For Immediate Release
September 18, 2013
Public comment period reopened until October 19, 2013
DENVER – The U.S. Fish and Wildlife Service announced today the availability of a draft economic analysis and draft environmental assessment on a proposal to designate 1.7 million acres of critical habitat for the Gunnison sage-grouse (Centrocercus minimus) in southwestern Colorado and southeastern Utah. The Service is reopening until October 19, 2013, the public comment period on the proposal to list the species under the Endangered Species Act (ESA) and designate critical habitat.
The economic analysis estimates the economic impacts of Gunnison sage-grouse conservation efforts associated with livestock grazing, agriculture and water management, mineral and fossil fuel extraction, residential and related development, renewable energy development, recreation, and transportation activities. Only areas that contain habitat essential to the conservation of the species and where the benefits of this habitat outweigh potential economic impacts will be included in the final designation. The Service will use the draft environmental assessment to help decide whether critical habitat will be designated as proposed, if the proposed action requires refinement, or if further analysis is needed through preparation of an environmental impact statement.
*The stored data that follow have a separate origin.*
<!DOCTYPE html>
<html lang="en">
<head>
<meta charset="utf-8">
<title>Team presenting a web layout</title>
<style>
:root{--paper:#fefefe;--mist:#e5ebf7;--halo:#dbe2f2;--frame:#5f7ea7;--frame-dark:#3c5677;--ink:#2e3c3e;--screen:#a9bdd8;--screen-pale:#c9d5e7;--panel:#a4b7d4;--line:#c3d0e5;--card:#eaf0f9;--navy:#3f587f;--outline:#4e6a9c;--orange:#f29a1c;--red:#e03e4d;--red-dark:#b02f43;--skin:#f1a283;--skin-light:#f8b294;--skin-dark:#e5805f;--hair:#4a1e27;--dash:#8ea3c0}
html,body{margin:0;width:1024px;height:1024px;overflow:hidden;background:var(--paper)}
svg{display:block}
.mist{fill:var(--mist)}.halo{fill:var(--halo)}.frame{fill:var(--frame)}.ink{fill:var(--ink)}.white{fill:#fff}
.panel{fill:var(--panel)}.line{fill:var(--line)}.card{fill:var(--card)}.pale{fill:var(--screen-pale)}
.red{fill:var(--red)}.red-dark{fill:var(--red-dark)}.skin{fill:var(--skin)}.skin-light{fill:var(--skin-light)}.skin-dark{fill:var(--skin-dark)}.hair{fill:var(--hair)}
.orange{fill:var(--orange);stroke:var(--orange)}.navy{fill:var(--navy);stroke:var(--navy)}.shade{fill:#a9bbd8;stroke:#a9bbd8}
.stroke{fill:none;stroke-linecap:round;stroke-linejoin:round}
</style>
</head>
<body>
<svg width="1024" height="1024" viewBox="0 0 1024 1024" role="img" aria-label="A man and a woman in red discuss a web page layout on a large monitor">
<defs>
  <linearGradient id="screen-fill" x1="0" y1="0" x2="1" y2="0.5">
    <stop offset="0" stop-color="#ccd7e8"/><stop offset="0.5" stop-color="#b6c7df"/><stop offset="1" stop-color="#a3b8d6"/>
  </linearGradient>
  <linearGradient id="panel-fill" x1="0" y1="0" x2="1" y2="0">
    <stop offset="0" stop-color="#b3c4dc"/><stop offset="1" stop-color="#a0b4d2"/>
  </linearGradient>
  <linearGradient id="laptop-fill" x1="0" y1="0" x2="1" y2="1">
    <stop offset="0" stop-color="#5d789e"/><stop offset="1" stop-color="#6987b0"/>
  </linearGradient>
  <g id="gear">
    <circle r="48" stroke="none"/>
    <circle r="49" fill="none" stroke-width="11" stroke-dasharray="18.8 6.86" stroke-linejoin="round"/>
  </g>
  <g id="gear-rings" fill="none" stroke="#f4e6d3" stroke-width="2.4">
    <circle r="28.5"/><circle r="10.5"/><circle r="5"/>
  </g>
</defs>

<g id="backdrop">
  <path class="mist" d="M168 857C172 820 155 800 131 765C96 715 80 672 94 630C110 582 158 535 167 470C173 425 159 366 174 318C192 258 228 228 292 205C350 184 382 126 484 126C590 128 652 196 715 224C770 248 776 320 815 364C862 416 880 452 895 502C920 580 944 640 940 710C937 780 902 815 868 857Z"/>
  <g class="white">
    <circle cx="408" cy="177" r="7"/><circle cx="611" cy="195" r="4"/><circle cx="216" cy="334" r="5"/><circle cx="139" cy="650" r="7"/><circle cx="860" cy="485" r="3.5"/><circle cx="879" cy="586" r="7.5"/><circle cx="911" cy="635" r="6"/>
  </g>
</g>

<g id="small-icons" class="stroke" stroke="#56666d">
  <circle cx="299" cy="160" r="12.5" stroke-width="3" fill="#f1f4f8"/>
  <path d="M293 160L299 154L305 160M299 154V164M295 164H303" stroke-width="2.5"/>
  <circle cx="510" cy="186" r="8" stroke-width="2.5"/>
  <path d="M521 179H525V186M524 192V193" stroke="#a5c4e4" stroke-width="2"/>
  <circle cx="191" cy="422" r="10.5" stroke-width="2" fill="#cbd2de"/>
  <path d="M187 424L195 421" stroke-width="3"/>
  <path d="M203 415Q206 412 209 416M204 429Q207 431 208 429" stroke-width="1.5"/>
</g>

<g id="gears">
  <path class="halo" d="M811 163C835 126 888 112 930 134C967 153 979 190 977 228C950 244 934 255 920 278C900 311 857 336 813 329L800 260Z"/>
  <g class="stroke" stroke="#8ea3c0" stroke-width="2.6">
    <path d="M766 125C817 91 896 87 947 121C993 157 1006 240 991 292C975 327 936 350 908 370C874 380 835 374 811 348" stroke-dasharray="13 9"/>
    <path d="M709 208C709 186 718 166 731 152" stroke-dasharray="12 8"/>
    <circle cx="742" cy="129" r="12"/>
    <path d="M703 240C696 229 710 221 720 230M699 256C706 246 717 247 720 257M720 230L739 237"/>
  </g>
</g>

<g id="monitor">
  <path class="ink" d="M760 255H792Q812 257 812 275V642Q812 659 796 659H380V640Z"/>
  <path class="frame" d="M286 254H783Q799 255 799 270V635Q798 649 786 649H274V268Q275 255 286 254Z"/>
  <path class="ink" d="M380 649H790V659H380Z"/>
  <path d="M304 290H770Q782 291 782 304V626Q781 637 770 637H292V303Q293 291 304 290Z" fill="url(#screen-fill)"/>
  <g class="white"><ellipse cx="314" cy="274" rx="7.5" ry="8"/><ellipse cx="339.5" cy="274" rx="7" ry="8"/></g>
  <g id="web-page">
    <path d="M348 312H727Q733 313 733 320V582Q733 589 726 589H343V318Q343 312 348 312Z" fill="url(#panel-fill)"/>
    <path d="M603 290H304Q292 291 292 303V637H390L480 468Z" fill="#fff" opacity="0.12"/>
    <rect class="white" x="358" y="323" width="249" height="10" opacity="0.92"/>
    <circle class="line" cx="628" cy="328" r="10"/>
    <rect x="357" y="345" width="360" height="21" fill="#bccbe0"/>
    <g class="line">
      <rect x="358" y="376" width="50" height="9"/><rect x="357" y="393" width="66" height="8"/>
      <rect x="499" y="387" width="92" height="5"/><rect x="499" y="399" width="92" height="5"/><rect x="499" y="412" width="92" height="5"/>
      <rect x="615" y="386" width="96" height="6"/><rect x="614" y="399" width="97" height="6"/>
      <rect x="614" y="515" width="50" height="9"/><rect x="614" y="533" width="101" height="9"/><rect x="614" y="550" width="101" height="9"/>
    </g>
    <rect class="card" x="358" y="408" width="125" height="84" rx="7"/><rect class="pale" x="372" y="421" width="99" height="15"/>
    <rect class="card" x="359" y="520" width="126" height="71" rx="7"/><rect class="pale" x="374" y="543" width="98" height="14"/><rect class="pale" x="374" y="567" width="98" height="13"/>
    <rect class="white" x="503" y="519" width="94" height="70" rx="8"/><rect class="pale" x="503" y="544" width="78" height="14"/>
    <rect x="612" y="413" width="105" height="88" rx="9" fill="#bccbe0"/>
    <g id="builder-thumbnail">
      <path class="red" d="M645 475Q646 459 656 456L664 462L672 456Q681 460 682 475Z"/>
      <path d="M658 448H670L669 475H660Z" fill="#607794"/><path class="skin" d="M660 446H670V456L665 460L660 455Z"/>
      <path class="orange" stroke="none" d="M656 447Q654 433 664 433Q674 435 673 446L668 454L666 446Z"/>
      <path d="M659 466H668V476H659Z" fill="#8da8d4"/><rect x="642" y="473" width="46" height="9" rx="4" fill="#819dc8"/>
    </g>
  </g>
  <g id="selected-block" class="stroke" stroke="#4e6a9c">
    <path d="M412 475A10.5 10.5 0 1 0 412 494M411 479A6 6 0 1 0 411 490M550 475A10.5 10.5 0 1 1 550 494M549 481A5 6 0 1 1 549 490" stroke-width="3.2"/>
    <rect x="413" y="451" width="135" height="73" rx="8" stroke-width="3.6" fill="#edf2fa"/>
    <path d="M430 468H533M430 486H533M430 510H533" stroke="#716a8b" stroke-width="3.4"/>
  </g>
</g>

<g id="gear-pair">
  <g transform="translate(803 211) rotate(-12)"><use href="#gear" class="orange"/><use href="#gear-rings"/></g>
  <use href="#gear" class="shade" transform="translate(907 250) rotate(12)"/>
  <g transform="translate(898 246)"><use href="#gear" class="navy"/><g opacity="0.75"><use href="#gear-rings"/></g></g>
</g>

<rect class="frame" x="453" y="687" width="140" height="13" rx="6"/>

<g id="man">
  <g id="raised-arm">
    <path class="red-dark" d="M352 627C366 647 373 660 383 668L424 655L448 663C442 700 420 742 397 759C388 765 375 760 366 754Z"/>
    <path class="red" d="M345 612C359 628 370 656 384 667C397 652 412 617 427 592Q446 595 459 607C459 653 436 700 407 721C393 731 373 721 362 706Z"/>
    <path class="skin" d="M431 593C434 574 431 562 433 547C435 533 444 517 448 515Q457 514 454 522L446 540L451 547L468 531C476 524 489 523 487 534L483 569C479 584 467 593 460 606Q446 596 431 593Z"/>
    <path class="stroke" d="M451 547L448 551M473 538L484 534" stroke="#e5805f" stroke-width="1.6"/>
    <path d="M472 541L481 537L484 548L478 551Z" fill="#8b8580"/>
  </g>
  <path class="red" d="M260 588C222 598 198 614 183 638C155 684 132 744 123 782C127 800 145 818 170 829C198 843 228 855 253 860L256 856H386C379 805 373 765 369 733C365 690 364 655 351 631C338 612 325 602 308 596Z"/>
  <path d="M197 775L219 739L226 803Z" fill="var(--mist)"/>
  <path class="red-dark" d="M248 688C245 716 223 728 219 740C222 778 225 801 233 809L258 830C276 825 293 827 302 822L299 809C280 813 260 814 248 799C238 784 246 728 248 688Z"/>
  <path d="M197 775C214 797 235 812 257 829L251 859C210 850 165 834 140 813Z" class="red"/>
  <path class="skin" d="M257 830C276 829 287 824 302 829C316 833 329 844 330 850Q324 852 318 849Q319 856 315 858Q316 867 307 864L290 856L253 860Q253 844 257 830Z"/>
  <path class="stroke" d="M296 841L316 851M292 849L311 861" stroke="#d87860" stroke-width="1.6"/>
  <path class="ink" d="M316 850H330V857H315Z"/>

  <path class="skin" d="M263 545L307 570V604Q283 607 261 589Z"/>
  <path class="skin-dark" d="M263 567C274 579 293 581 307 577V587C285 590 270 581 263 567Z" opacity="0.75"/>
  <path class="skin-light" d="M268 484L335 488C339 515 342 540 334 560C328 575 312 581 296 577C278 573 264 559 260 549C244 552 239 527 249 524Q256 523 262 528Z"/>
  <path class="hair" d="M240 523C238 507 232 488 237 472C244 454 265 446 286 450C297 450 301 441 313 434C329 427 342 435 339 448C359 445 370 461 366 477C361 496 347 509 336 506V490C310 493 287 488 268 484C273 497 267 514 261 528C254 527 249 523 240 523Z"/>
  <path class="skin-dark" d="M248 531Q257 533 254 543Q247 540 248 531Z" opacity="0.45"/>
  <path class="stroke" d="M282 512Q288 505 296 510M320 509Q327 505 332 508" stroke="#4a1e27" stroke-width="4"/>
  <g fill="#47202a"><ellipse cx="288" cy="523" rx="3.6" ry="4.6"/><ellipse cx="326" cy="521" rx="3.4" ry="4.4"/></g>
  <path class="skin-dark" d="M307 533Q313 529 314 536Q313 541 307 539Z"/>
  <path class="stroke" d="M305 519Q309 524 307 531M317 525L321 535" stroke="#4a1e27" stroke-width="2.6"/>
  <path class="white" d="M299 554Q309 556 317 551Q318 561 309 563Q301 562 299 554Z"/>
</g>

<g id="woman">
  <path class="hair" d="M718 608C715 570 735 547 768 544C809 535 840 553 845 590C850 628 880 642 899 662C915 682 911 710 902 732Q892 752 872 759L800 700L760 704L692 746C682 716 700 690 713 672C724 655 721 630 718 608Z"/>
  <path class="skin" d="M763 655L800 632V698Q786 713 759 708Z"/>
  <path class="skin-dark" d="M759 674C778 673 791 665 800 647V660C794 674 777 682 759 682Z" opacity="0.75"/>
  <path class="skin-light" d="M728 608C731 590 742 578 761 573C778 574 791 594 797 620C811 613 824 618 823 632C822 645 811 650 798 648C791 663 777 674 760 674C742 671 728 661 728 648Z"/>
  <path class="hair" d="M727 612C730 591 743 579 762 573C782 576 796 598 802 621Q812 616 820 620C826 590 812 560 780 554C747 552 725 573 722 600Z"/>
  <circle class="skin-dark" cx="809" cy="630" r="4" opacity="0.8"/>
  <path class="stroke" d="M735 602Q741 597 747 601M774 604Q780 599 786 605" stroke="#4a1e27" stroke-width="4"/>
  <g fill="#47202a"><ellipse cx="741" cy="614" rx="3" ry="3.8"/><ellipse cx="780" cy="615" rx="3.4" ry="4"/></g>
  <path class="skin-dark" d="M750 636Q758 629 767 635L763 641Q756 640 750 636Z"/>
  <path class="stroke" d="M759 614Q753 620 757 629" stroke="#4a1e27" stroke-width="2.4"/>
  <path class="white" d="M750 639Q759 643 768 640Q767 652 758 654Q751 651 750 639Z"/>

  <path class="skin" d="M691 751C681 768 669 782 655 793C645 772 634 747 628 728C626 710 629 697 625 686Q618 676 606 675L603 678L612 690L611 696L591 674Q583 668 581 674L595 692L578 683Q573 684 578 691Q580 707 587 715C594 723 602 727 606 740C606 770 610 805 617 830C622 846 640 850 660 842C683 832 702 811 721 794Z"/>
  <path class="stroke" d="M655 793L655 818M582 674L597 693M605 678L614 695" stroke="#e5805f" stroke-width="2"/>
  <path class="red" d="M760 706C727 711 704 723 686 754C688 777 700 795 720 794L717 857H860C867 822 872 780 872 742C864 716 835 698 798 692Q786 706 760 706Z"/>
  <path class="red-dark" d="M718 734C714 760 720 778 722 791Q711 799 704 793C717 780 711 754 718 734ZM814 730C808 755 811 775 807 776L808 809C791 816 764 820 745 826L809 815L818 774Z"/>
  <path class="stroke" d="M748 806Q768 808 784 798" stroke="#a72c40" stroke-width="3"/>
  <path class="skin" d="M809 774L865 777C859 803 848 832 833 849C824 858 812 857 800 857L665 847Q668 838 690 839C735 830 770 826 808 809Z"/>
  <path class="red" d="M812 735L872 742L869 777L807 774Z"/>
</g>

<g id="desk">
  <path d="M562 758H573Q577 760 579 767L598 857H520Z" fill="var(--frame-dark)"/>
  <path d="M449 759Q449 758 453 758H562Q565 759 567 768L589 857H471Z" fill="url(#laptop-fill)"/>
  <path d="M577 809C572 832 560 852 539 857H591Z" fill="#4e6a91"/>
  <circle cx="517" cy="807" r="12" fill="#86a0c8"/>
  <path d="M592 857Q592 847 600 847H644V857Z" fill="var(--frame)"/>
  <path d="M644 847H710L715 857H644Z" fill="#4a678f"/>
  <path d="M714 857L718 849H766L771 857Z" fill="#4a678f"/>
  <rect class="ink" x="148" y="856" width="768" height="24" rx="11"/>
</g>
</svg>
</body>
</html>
“Thanks to collaborative conservation efforts, the largest Gunnison sage-grouse population has remained relatively stable over the past 12 years,” said the Service’s Mountain-Prairie Regional Director Noreen Walsh. “However, work needs to continue to stabilize the other remaining populations and to address threats throughout the bird’s range, particularly habitat fragmentation.”
Gunnison County, Colorado, is committed to conservation of Gunnison sage-grouse and its habitat. Likewise, Federal agencies have completed a candidate conservation agreement in the Gunnison Basin; a number of private landowners are currently enrolled in voluntary conservation agreements; and a portion of private lands are in conservation easements that help conserve Gunnison sage-grouse. Combined, these conservation tools protect, at some level, the majority of occupied habitat in the Gunnison Basin. Perhaps the greatest need and challenge is to expand the suite of conservation efforts completed and underway in the Gunnison Basin to other areas across the species’ range.